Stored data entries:
_ _ _ _ _ _ _
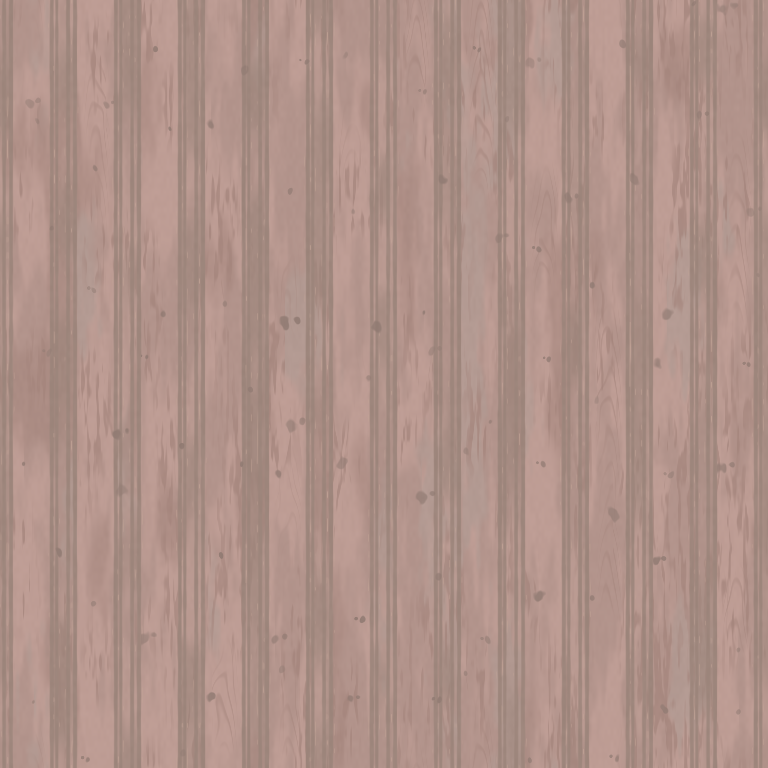
Write a Shadertoy shader that draws this texture.

```glsl
const float BOARDS = 12.0;
const float BOARD_START = 0.21;     // flat face starts here, in board widths
const float FACE_END = 0.575;       // the moulding fills the rest of the board
const int KNOTS = 7;                // knot slots per board
const float KNOT_MIN = 0.0028;
const float KNOT_MAX = 0.0066;

// Groove centre and half width, in board widths
const vec2 GROOVES[4] = vec2[4](
    vec2(0.600, 0.030), vec2(0.677, 0.024),
    vec2(0.855, 0.029), vec2(0.962, 0.031));

const vec3 WOOD_LIGHT = vec3(0.745, 0.615, 0.582);
const vec3 WOOD_MID = vec3(0.698, 0.578, 0.546);
const vec3 WOOD_STAIN = vec3(0.645, 0.522, 0.488);
const vec3 WORN_GREY = vec3(0.695, 0.606, 0.576);
const vec3 GROOVE_DARK = vec3(0.612, 0.521, 0.482);
const vec3 KNOT_DARK = vec3(0.565, 0.480, 0.448);
const vec3 CHIPPED_EDGE = vec3(0.755, 0.640, 0.585);

float hash(vec2 p) {
    vec3 q = fract(vec3(p.xyx) * 0.1031);
    q += dot(q, q.yzx + 33.33);
    return fract((q.x + q.y) * q.z);
}

// Value noise that wraps after the given number of cells
float noise(vec2 uv, vec2 cells) {
    vec2 p = uv * cells;
    vec2 i = floor(p);
    vec2 f = p - i;
    f = f * f * (3.0 - 2.0 * f);
    vec2 a = mod(i, cells) + cells;
    vec2 b = mod(i + 1.0, cells) + cells;
    return mix(mix(hash(a), hash(vec2(b.x, a.y)), f.x),
               mix(hash(vec2(a.x, b.y)), hash(b), f.x), f.y);
}

// x: knot coverage, y: sideways bend of the grain around knots
vec2 knots(float board, float across, float y, vec2 uv) {
    vec2 result = vec2(0.0);
    float ragged = noise(uv, vec2(180.0, 150.0)) - 0.5;
    for (int i = 0; i < KNOTS; i++) {
        vec2 seed = vec2(board * 7.0 + 3.0, float(i) * 13.0 + 5.0);
        float size = hash(seed);
        float slotY = (float(i) + hash(seed + 41.0)) / float(KNOTS);
        vec2 d = vec2(across - mix(0.04, 0.72, hash(seed + 83.0)), y - slotY);
        d = vec2(d.x / BOARDS, fract(d.y + 0.5) - 0.5);
        float radius = mix(KNOT_MIN, KNOT_MAX, size * size);
        result.y += sign(d.x) * radius * exp(-dot(d, d * vec2(1.0, 0.25)) / (9.0 * radius * radius));

        // Some knots trail a smaller side knot
        vec2 tail = d - radius * vec2(size > 0.5 ? 2.3 : -2.3, 0.7);
        d.y += d.x * (hash(seed + 127.0) - 0.5);
        float core = length(d * vec2(1.0, 0.8)) / radius;
        float side = hash(seed + 151.0) > 0.6 ? length(tail) / (0.65 * radius) : 9.0;
        float shape = min(core, side) + ragged * 0.9;
        result.x = max(result.x, (1.0 - smoothstep(0.65, 1.25, shape)) * mix(0.45, 0.9, hash(seed + 171.0)));
    }
    return result;
}

void mainImage(out vec4 fragColor, in vec2 fragCoord) {
    vec2 uv = fragCoord / iResolution.xy;
    float pixel = BOARDS / iResolution.x;
    float slot = uv.x * BOARDS - BOARD_START;
    float board = mod(floor(slot), BOARDS);
    float across = fract(slot);
    vec2 knot = knots(board, across, uv.y, uv);

    // Each board samples its own stretch of wood
    vec2 wood = vec2(uv.x + knot.y, uv.y + hash(vec2(board, 17.0)));
    float cloud = 0.45 * noise(wood, vec2(24.0, 5.0))
                + 0.30 * noise(wood, vec2(60.0, 13.0))
                + 0.25 * noise(wood, vec2(150.0, 24.0));
    cloud += 0.10 * (hash(vec2(board, 59.0)) - 0.5);
    vec3 color = mix(WOOD_MID, WOOD_LIGHT, smoothstep(0.34, 0.60, cloud));

    // Worn and stained patches
    float worn = noise(wood, vec2(18.0, 4.0)) + 0.25 * noise(wood, vec2(130.0, 30.0));
    color = mix(color, WORN_GREY, 0.75 * smoothstep(0.82, 0.98, worn));
    float stain = noise(wood + 0.37, vec2(20.0, 6.0)) + 0.3 * noise(wood, vec2(110.0, 18.0));
    color = mix(color, WOOD_STAIN, 0.55 * smoothstep(0.78, 1.05, stain));

    // Fine streaks and arched growth rings
    float streak = noise(wood, vec2(260.0, 22.0)) * 0.65 + noise(wood, vec2(420.0, 60.0)) * 0.35;
    float flame = smoothstep(0.35, 0.75, noise(wood + 0.61, vec2(30.0, 9.0)));
    color = mix(color, WOOD_STAIN, flame * 0.75 * smoothstep(0.54, 0.74, streak));
    float center = across - 0.29 + knot.y * BOARDS;
    float rings = fract(wood.y * 24.0 + center * center * 50.0 + 1.2 * noise(wood, vec2(70.0, 20.0)));
    float arch = smoothstep(0.62, 0.82, rings) * (1.0 - smoothstep(0.86, 1.0, rings));
    float archArea = smoothstep(0.58, 0.85, noise(wood + 0.19, vec2(12.0, 7.0)));
    color = mix(color, WOOD_STAIN, 0.5 * arch * archArea * (1.0 - smoothstep(0.12, 0.24, abs(center))));

    // Moulding with soot settled around its beads
    float moulding = smoothstep(FACE_END - 0.02, FACE_END + 0.02, across);
    float soot = noise(wood, vec2(48.0, 11.0));
    color = mix(color, GROOVE_DARK, moulding * mix(0.12, 0.65, smoothstep(0.35, 0.85, soot)));

    // Grooves of uneven width, with chipped edges
    float wobble = noise(uv, vec2(96.0, 46.0)) - 0.5;
    float chips = smoothstep(0.72, 0.88, noise(uv, vec2(200.0, 90.0)));
    float soft = max(0.014, 0.75 * pixel);
    for (int i = 0; i < 4; i++) {
        float offset = abs(fract(across - GROOVES[i].x + 0.5) - 0.5);
        float edge = offset - GROOVES[i].y * (1.0 + 0.4 * wobble);
        float rim = 1.0 - smoothstep(0.0, soft, abs(edge - 0.018));
        color = mix(color, CHIPPED_EDGE, 0.5 * rim * chips);
        float depth = 0.82 + 0.18 * noise(uv, vec2(60.0, 30.0));
        color = mix(color, GROOVE_DARK, depth * (1.0 - smoothstep(-soft, soft, edge)));
    }

    color = mix(color, KNOT_DARK, knot.x);
    color += 0.014 * (noise(uv, vec2(256.0, 128.0)) - 0.5);
    fragColor = vec4(color, 1.0);
}
```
_ _ _ _ _ _ _
Task statement: In the records above, find each line that mentions the string "center", then copy it.

Response to the exercise:
    float center = across - 0.29 + knot.y * BOARDS;
    float rings = fract(wood.y * 24.0 + center * center * 50.0 + 1.2 * noise(wood, vec2(70.0, 20.0)));
    color = mix(color, WOOD_STAIN, 0.5 * arch * archArea * (1.0 - smoothstep(0.12, 0.24, abs(center))));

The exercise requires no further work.